--- Material supplied ---
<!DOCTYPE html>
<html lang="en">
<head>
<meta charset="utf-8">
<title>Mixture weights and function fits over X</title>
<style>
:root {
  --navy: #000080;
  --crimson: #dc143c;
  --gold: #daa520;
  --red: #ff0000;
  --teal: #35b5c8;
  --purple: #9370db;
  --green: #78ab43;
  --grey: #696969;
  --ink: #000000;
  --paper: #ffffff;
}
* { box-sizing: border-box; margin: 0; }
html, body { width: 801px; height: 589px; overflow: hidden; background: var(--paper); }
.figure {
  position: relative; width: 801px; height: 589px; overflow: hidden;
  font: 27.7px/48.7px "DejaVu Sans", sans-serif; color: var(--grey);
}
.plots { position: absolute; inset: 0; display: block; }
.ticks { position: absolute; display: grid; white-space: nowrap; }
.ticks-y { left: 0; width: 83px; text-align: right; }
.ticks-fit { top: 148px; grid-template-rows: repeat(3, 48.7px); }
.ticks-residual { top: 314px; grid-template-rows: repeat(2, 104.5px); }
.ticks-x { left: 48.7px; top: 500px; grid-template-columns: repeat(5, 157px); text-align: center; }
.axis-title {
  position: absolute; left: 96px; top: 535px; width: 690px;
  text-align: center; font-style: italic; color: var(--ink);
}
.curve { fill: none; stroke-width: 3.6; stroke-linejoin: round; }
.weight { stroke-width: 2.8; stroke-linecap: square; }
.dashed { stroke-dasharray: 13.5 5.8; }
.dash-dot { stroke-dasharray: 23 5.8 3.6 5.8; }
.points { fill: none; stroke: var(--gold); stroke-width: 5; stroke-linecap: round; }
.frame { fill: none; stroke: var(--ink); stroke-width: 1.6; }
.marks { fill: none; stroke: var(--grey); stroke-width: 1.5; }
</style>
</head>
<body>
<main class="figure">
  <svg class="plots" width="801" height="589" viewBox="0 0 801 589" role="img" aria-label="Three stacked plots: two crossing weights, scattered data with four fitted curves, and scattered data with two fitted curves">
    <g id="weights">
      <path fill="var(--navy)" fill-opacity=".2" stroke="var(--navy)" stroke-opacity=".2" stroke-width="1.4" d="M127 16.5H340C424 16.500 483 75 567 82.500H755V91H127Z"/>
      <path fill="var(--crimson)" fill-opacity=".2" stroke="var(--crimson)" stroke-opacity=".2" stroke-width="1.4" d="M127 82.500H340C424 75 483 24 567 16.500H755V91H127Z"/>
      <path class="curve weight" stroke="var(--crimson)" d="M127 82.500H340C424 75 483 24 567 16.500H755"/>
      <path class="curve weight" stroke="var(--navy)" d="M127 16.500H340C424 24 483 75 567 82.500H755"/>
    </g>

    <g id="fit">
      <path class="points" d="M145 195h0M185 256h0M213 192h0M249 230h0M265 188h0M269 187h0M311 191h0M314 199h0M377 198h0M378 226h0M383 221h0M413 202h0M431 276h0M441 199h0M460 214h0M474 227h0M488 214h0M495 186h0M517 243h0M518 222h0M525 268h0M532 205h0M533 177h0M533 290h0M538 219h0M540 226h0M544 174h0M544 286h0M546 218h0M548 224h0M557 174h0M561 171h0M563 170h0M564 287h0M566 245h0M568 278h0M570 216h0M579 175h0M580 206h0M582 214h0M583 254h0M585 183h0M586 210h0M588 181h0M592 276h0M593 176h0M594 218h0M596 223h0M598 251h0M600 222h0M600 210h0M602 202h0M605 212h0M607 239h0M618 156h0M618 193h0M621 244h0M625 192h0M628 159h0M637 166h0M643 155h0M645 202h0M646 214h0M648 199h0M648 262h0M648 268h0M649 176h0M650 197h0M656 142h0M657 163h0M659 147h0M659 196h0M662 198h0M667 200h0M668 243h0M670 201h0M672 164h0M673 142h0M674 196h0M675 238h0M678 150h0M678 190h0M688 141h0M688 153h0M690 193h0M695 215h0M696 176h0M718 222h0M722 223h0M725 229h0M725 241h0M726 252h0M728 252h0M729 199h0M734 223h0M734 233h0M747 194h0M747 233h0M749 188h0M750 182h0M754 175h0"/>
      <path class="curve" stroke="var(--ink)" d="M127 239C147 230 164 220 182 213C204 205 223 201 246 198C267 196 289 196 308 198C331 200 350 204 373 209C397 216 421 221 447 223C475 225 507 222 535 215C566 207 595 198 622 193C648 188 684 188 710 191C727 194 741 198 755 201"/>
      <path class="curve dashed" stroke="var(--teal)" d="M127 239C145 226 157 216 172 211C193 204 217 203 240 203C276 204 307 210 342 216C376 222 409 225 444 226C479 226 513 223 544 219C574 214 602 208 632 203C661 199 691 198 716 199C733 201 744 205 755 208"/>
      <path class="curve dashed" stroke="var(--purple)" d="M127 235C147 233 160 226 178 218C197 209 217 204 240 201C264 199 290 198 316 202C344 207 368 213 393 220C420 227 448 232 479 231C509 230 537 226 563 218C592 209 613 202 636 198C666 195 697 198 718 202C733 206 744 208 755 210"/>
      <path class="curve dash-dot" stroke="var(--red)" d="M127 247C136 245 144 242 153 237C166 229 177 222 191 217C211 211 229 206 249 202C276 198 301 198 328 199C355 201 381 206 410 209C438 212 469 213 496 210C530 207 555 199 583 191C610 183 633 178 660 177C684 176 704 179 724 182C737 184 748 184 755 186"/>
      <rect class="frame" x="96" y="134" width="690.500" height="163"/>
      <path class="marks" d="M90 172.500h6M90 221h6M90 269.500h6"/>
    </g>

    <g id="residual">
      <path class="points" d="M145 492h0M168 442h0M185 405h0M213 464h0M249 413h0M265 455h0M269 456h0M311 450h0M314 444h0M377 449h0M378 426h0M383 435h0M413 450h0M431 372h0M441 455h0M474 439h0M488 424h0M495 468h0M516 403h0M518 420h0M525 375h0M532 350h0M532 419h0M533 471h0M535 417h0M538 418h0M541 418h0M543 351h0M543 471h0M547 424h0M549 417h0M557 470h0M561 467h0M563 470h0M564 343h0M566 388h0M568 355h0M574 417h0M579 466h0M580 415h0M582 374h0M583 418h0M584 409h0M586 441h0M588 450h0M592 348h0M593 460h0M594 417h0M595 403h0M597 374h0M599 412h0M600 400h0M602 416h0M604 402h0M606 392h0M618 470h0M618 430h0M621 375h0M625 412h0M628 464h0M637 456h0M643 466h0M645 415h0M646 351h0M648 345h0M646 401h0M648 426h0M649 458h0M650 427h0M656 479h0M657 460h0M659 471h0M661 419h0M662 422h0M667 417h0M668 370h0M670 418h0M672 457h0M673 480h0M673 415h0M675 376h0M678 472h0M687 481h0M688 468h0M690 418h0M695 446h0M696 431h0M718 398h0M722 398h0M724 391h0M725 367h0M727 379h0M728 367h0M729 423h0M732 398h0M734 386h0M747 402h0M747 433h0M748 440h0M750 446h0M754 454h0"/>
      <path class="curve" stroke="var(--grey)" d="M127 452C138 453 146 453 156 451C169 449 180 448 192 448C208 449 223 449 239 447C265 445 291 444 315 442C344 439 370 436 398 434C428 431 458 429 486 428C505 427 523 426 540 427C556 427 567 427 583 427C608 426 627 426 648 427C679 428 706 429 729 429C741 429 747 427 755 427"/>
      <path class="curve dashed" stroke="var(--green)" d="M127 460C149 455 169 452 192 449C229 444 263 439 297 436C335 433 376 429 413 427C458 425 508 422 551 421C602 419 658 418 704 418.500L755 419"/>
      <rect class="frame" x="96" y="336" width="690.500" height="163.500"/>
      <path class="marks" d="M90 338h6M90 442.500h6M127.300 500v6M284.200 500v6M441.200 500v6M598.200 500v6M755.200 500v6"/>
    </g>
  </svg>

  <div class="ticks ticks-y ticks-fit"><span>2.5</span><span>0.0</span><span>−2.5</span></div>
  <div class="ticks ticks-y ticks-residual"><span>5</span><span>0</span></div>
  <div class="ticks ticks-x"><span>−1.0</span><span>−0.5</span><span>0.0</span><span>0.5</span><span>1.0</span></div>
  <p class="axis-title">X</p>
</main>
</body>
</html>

--- Task brief ---
A bare number is expected: how many lines above contain the word "paper"?

--- Solution to this task ---
2